Stored data entries
+++

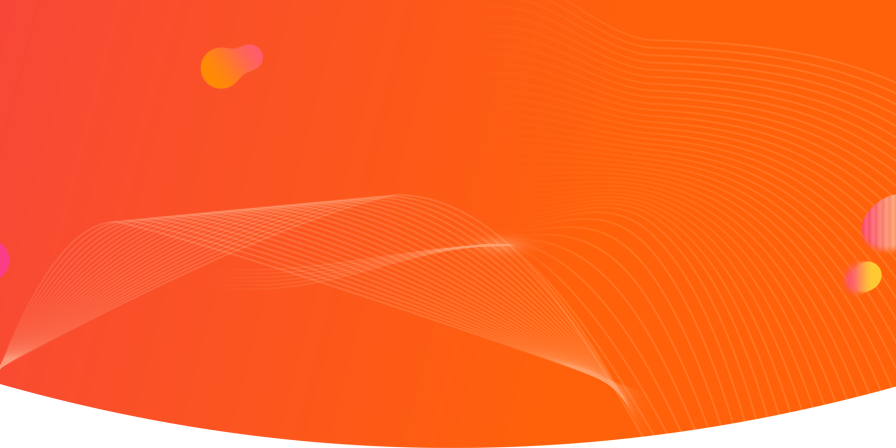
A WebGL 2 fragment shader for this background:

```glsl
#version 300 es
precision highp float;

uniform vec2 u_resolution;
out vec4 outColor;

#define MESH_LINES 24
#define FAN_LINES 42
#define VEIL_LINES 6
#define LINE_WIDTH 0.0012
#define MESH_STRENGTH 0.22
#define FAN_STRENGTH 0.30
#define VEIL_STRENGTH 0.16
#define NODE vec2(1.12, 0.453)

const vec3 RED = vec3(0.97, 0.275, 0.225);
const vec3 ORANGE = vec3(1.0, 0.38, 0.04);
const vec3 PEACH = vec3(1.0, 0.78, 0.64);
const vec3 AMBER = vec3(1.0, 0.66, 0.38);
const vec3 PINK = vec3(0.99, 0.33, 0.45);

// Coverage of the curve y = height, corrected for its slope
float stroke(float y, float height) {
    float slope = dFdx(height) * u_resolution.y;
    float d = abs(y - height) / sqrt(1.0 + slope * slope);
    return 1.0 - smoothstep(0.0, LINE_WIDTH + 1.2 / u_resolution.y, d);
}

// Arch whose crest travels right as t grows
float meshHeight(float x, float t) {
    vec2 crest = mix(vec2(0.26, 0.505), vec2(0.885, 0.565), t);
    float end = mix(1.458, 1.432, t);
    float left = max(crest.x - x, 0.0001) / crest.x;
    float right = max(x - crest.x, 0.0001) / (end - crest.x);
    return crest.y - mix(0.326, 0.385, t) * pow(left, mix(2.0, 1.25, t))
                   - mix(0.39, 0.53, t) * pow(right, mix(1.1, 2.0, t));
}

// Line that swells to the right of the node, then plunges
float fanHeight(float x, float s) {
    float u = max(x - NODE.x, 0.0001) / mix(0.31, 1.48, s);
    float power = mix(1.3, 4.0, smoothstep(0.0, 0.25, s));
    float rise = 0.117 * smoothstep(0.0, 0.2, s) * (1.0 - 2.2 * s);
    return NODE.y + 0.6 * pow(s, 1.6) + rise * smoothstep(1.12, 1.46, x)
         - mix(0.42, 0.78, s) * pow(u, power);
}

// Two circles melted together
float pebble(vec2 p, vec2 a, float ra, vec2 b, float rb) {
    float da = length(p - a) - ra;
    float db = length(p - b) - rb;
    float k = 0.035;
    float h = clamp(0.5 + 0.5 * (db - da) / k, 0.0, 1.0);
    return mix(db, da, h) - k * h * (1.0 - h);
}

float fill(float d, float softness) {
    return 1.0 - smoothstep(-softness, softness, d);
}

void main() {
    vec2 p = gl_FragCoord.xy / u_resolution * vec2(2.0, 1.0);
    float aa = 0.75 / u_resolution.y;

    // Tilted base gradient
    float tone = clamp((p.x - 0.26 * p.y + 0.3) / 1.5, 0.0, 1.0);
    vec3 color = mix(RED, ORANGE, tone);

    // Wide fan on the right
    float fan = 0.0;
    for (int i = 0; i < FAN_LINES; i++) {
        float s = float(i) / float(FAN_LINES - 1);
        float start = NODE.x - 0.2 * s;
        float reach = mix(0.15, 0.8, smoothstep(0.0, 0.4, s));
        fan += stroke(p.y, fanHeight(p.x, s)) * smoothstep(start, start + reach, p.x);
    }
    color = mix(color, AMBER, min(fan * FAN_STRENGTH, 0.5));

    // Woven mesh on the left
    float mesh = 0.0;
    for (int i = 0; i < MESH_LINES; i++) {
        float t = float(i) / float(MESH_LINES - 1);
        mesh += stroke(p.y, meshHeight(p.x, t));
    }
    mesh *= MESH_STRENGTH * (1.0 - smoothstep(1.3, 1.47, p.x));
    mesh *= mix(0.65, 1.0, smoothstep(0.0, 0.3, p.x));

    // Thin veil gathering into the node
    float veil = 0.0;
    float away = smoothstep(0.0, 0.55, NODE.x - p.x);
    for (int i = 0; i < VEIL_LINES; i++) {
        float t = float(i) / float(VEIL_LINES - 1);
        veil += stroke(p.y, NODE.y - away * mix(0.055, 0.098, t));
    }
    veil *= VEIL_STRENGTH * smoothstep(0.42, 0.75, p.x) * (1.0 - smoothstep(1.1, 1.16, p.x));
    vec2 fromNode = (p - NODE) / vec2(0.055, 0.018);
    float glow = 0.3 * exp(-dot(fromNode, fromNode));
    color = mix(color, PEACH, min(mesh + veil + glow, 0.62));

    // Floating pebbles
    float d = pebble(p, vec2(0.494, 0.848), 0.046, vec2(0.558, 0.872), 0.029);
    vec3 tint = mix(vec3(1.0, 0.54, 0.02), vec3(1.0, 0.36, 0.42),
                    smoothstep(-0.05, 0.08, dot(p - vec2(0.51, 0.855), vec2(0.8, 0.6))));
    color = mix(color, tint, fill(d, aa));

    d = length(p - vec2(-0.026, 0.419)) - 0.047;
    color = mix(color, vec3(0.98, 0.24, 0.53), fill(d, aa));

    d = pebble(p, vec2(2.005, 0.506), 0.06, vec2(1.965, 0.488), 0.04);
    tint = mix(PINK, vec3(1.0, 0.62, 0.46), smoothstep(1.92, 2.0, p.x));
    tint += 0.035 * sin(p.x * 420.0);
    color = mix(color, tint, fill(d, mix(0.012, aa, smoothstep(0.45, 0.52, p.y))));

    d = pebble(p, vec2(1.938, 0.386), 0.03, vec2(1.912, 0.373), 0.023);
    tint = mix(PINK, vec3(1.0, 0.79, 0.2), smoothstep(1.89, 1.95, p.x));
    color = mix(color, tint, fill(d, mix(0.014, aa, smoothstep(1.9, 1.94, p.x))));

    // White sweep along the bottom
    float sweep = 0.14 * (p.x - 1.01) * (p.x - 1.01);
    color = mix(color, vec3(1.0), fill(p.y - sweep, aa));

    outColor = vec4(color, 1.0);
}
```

+++

• Exercise instructions
Count, in the data above, the lines that hold "define". Return only that count.

• Finished task
8